Across the entries below, tally every line that holds the string "flex" and reply with the number only.

::: RECORDS FOR THE EXERCISE

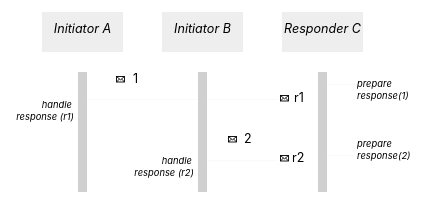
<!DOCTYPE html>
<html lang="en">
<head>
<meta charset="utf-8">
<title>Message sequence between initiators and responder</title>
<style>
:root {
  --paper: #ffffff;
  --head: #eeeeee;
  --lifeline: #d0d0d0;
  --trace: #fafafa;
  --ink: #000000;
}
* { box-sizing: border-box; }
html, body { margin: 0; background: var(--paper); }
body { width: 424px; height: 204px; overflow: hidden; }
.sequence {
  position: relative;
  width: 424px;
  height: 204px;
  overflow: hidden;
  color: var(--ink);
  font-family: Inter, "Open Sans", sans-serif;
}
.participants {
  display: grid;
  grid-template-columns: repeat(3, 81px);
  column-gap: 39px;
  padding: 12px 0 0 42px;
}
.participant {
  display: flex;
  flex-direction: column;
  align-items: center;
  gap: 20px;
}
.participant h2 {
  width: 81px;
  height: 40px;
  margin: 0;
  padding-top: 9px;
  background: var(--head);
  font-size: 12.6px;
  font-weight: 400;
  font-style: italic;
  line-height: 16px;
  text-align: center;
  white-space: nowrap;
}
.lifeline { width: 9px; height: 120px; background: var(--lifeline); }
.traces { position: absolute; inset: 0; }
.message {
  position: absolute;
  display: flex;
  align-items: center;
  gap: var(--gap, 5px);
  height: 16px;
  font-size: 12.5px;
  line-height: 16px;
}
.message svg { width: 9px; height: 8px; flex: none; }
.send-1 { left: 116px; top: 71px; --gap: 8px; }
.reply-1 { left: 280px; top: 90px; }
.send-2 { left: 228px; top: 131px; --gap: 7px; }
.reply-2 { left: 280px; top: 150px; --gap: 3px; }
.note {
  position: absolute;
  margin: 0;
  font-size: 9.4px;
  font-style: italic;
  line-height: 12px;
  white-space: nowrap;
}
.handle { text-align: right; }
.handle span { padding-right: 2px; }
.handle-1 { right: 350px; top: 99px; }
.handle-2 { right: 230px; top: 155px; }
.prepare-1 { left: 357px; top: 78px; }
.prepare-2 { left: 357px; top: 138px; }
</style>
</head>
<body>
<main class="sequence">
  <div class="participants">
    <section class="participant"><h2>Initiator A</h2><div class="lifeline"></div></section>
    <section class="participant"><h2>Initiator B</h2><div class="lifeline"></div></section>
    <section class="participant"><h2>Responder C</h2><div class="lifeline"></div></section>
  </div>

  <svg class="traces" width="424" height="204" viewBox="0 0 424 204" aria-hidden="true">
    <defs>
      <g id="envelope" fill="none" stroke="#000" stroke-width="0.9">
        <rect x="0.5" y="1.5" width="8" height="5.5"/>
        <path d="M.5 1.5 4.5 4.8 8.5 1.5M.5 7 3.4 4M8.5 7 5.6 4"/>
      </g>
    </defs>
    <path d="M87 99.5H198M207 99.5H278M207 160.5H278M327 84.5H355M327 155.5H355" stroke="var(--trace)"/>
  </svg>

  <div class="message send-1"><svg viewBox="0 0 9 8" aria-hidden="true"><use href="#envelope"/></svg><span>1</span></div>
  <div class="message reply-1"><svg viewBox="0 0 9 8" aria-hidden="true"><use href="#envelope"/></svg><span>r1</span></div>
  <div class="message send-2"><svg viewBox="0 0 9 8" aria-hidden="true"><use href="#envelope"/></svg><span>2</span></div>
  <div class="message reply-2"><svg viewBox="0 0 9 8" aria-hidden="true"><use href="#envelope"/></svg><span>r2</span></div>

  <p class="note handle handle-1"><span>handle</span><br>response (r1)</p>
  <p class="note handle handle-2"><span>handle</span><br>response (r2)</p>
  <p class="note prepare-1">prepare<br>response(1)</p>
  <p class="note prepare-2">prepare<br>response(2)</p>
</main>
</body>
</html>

::::::

*EXPECTED OUTPUT*
4